Within a FEM approach you may in a first step discretize only the spatial domain: \begin{equation} u^h(x,t) = \sum_i \eta_i(x) U_i(t) \end{equation} so that \begin{equation} \frac{\partial u(x,t)}{\partial t} \approx \frac{\partial u^h(x,t)}{\partial t} = \sum_i \eta_i(x) \dot U_i(t) \end{equation} where $\dot U_i$ are the time derivatives of the nodal unknowns. Applying the classical FEM method we end up, for linear problems, with an ODE's system like \begin{equation} A \dot U + K U = b \end{equation} Now we integrate with respect to time, forgetting the original PDE and the underlying mesh.

With this simple approach, stability with respect to time increment is defined at the ODE level, so that in the case of unconditionally stable methods we are not concerned about mesh. (Or at least, very bad meshes give raise to badly conditioned $K$ matrices, but this is another problem.)

In the case of explicit time integration, stability is linked to a generalized eigenvalue problem involving $A$ and $B$. Here for uniform meshes we have simple relations between $h$ and the stability limit, for non uniform meshes only estimates and bounds.

I have some experience in the field of non-linear continuum mechanics, where the ODE to be solved is \begin{equation} M(t)\ddot U + f_i(U, \dot U, \ldots \text{state variables}) = f_e(t) \end{equation} Here the stable time increment at time $t_0$ is linked to highest natural frequency $\omega_\text{max}$ (eigenvalue) of the linearized problem \begin{equation} M(t_0) \ddot U + K_{T} U = 0, \qquad U = U_\alpha \sin(\omega_\alpha t) \end{equation} where $K_T$ is the tangent stiffness matrix. Finding a good (but fast to compute) estimator of $\omega_\text{max}$ is crucial for efficiency and far from trivial.

This treatment (which is the most common in commercial non linear continuum mechanics FEM codes) does not directly addresses the problem of convergence in the time-space domain, since it relies on the simplistic assumption that convergence for the stationary problem ($t = t_0 = \text{constant}$) and a good time integrator solve the problem.

Of course the time-space convergence problem has been addressed, but as said above, this is only a partial answer to the question above

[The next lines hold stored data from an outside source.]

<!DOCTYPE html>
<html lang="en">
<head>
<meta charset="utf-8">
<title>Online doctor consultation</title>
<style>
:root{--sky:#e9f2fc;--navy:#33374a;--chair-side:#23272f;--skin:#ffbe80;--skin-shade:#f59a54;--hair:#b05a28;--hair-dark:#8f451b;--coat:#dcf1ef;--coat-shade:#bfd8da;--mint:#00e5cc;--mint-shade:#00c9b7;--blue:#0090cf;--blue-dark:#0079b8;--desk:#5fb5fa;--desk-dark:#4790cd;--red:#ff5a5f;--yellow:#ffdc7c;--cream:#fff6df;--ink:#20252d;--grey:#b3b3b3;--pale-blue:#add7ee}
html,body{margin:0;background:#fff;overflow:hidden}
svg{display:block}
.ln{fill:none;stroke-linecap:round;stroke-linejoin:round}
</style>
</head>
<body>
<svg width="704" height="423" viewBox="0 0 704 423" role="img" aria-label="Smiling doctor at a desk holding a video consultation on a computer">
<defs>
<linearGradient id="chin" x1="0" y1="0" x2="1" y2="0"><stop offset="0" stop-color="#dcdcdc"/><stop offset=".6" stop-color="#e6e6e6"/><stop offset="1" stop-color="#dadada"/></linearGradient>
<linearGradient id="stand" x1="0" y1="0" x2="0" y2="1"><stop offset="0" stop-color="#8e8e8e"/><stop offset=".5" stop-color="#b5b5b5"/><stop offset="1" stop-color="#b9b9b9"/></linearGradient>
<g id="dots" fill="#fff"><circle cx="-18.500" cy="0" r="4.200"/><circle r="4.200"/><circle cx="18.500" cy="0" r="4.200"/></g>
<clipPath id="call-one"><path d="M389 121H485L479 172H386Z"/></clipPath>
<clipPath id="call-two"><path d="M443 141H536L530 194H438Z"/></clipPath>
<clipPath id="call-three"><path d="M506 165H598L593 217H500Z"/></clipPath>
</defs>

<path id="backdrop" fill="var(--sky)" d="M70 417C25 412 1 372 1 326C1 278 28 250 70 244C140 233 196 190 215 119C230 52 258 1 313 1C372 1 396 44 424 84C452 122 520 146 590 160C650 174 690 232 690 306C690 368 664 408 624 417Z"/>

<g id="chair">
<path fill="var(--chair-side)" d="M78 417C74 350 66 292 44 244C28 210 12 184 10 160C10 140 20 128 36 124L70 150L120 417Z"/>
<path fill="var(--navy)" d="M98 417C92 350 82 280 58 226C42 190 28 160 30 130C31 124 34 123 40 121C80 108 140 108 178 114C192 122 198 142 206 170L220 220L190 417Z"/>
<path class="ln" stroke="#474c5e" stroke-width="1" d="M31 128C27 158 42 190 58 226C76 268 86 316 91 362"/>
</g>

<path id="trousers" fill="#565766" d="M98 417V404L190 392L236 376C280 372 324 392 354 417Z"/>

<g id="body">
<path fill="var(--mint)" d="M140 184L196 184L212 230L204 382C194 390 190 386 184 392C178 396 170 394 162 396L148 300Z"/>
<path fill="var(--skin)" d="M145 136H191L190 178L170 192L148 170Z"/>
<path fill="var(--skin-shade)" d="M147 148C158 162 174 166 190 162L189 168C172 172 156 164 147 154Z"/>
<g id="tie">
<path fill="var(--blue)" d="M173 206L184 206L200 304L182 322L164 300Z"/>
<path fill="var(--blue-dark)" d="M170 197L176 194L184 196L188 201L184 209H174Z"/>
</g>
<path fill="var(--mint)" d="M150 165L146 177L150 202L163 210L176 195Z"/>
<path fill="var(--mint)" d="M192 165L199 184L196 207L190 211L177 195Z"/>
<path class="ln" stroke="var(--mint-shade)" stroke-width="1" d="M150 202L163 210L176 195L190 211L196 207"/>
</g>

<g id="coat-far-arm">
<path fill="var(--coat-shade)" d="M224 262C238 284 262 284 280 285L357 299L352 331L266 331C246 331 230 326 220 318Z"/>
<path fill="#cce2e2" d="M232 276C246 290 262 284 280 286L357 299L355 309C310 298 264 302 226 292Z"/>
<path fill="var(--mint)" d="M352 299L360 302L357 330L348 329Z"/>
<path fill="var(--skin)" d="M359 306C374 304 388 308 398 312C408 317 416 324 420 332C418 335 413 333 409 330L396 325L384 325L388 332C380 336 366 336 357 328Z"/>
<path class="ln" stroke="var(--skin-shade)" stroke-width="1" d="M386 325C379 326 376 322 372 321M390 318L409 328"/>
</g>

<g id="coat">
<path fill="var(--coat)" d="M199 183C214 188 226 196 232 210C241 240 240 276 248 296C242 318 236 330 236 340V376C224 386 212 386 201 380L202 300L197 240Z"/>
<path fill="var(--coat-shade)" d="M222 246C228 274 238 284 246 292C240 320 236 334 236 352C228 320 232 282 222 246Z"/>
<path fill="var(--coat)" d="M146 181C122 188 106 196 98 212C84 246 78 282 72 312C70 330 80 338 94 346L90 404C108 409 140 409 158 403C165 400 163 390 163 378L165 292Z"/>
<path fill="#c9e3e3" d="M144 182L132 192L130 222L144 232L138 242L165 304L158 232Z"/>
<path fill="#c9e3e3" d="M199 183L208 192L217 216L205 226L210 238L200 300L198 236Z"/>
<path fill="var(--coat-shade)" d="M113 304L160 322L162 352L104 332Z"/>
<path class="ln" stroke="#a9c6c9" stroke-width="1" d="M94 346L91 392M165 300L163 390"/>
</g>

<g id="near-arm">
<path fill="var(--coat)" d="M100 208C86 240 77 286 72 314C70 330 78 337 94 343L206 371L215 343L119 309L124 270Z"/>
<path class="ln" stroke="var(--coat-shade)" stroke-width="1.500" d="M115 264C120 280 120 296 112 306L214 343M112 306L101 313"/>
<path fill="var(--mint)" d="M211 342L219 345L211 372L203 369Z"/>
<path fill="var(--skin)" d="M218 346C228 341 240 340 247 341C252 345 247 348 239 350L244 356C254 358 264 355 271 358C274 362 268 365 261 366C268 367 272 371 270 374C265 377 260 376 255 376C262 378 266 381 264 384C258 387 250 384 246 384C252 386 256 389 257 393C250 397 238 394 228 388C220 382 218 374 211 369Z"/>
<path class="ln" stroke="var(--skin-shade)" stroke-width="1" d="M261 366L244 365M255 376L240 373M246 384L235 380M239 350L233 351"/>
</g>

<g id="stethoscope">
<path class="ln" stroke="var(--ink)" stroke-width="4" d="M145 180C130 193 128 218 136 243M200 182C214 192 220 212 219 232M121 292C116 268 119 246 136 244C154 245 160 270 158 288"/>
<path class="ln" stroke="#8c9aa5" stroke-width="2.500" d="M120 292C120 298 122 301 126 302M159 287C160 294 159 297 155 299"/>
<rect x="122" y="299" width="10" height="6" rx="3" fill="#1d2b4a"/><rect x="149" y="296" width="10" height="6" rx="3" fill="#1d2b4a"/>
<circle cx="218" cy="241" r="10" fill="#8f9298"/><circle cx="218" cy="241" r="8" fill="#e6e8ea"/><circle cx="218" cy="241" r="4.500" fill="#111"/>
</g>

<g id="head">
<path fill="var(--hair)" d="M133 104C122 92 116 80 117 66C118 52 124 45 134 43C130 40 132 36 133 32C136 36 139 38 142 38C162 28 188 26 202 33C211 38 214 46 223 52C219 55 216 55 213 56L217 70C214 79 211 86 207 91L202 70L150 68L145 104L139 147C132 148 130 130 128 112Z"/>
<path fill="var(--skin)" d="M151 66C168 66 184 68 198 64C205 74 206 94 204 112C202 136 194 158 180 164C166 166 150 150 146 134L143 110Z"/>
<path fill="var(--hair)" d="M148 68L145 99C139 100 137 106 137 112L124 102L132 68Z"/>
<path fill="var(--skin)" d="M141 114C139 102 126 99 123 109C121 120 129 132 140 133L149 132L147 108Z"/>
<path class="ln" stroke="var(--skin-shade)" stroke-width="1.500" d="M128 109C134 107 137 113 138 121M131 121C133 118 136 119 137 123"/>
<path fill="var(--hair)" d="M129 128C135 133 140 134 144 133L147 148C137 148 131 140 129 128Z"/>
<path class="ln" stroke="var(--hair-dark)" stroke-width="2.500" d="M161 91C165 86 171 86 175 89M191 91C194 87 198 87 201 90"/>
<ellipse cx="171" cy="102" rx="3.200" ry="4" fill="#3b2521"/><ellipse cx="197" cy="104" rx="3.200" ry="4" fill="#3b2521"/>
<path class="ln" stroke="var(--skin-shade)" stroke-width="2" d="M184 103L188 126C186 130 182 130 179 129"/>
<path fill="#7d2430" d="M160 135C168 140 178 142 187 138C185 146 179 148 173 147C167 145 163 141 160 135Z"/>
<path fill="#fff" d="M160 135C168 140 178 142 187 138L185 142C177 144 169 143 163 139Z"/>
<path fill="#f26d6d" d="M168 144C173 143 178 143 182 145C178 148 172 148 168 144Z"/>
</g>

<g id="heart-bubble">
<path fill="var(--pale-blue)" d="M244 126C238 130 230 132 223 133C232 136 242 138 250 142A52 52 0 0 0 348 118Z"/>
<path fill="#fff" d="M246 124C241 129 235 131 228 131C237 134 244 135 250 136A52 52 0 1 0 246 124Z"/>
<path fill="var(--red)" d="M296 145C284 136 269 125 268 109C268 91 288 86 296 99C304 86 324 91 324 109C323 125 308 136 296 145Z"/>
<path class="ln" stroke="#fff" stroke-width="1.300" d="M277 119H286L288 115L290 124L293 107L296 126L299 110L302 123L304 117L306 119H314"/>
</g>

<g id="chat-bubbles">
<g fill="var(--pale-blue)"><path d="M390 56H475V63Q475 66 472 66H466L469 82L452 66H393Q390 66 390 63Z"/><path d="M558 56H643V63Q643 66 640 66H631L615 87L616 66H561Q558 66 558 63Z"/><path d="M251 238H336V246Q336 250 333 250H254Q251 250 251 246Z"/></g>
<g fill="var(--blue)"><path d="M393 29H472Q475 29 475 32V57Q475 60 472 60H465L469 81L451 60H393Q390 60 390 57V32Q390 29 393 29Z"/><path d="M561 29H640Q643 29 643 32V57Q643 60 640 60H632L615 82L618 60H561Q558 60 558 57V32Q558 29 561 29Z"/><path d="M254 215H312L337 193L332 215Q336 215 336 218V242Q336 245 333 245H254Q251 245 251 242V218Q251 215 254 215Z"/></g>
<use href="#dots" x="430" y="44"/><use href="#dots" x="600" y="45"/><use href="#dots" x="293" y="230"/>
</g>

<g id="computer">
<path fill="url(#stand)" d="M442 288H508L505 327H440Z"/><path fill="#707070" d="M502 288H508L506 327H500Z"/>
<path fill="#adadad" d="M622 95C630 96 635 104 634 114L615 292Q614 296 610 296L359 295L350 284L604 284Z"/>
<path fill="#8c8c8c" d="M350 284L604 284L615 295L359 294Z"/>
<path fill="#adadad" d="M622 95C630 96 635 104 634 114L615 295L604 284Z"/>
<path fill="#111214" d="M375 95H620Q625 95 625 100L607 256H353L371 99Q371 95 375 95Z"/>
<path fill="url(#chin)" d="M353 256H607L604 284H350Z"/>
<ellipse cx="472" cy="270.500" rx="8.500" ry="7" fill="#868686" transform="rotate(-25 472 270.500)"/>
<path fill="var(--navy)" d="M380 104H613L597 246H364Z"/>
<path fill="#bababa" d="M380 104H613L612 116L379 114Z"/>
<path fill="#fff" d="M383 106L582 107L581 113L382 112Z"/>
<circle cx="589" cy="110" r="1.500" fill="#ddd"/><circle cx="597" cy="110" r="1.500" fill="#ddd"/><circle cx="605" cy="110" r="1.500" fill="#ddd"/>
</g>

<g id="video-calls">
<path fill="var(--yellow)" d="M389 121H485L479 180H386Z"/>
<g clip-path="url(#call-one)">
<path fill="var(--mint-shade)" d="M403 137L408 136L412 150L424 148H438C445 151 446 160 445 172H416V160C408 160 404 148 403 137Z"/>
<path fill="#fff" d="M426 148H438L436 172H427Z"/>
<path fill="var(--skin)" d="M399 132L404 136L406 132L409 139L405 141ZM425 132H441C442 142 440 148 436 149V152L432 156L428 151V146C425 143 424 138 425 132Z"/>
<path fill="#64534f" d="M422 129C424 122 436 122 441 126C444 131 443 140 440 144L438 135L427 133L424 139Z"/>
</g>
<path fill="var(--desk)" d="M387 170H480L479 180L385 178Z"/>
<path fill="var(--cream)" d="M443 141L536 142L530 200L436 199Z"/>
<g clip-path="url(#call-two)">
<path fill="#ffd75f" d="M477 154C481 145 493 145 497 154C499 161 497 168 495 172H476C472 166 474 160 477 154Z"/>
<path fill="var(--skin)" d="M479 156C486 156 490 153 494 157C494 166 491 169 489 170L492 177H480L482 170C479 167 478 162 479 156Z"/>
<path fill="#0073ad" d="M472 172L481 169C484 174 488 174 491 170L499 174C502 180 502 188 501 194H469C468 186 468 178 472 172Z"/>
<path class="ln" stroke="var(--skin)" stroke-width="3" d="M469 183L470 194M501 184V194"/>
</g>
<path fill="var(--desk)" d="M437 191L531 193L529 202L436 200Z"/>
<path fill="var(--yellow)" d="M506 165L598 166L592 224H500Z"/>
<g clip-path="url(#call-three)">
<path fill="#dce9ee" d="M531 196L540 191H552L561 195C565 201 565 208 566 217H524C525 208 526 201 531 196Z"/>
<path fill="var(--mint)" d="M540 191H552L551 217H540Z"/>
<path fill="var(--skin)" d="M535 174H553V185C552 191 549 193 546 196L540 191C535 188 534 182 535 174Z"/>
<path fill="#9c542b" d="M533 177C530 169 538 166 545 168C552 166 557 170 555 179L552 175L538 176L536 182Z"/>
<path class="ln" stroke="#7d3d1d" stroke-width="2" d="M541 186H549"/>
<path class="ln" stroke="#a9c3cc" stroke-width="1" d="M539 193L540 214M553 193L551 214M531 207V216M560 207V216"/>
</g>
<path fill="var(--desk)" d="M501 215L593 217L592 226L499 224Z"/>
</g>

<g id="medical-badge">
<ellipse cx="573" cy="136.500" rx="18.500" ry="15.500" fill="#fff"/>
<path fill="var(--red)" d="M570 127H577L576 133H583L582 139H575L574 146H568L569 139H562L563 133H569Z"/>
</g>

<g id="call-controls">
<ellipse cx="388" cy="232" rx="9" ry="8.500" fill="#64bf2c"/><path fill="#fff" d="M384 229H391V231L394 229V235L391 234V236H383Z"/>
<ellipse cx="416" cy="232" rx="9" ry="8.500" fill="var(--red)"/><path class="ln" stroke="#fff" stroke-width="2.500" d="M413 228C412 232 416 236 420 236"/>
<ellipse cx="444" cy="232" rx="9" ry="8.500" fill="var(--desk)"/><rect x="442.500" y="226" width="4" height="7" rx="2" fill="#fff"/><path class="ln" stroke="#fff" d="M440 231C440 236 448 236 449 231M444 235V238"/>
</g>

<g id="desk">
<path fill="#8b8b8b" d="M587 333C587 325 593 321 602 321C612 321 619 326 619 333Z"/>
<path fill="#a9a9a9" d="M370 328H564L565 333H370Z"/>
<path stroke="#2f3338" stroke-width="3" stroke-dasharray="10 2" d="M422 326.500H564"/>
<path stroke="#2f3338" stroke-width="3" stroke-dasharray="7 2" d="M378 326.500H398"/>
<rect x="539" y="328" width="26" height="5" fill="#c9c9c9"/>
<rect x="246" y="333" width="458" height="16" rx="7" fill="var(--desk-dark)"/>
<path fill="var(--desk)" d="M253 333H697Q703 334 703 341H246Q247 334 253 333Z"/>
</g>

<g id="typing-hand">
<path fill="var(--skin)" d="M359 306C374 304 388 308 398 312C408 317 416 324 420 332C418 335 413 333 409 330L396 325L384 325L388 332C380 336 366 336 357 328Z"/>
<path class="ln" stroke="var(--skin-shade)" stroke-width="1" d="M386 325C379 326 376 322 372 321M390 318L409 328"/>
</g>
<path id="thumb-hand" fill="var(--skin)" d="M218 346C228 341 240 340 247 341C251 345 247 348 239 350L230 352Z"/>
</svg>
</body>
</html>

Let's do the analysis by discretizing in space first, then in time (method of lines). First, we take some sequence of spatial discretizations $L^i, i=\{1,2,\dotsc\}$ approximating the continuous operator $L:u \to u_{xx}$. For the sequence of discretizations $L^i$ to be a convergent discretization, we need that the sequence be consistent and stable. Since the continuum operator $L$ has all negative eigenvalues, this implies that all eigenvalues of each discrete operator $L^i$ will be in the left half plane.

Now we turn our attention to the temporal discretization of

$$u_t^i = L^i u^i$$

where all eigenvalues of $L^i$ are in the left half plane. But $A$-stable methods are defined by exactly this property. ($A$-stability is just a more precise/less misleading term for unconditional stability. There are many other kinds of stability, e.g. $L$-stability and forms of nonlinear stability.)

Note that we have not used any property of grid spacing, time step size, or even used the properties of the original PDE except that it must be stable.

• So, are you saying that for any type of grid I have eigenvalues of $L_i$ with non-positive real part? So, as long as the mesh is not crazy and the approximation for the stable operator $L$ is consistent I have $A$-steble method? I guess eigenvalues for $L_i$ change with different mesh but stay on the left side? – Kamil Jul 17 '12 at 13:49
• @Jed, there is one problem (at least in theory) with your argument. Depending on the boundary conditions, the Laplacian may have a zero eigenvalue. A consistent spatial discretization could therefore have an eigenvalue with positive real part and exhibit a sort of instability. It would still be Lax-Richtmeyer stable, though, in an appropriate sense. – David Ketcheson Jul 17 '12 at 22:22
• Also, it should be noted that this argument would not apply in the case of a hyperbolic PDE. – David Ketcheson Jul 17 '12 at 22:23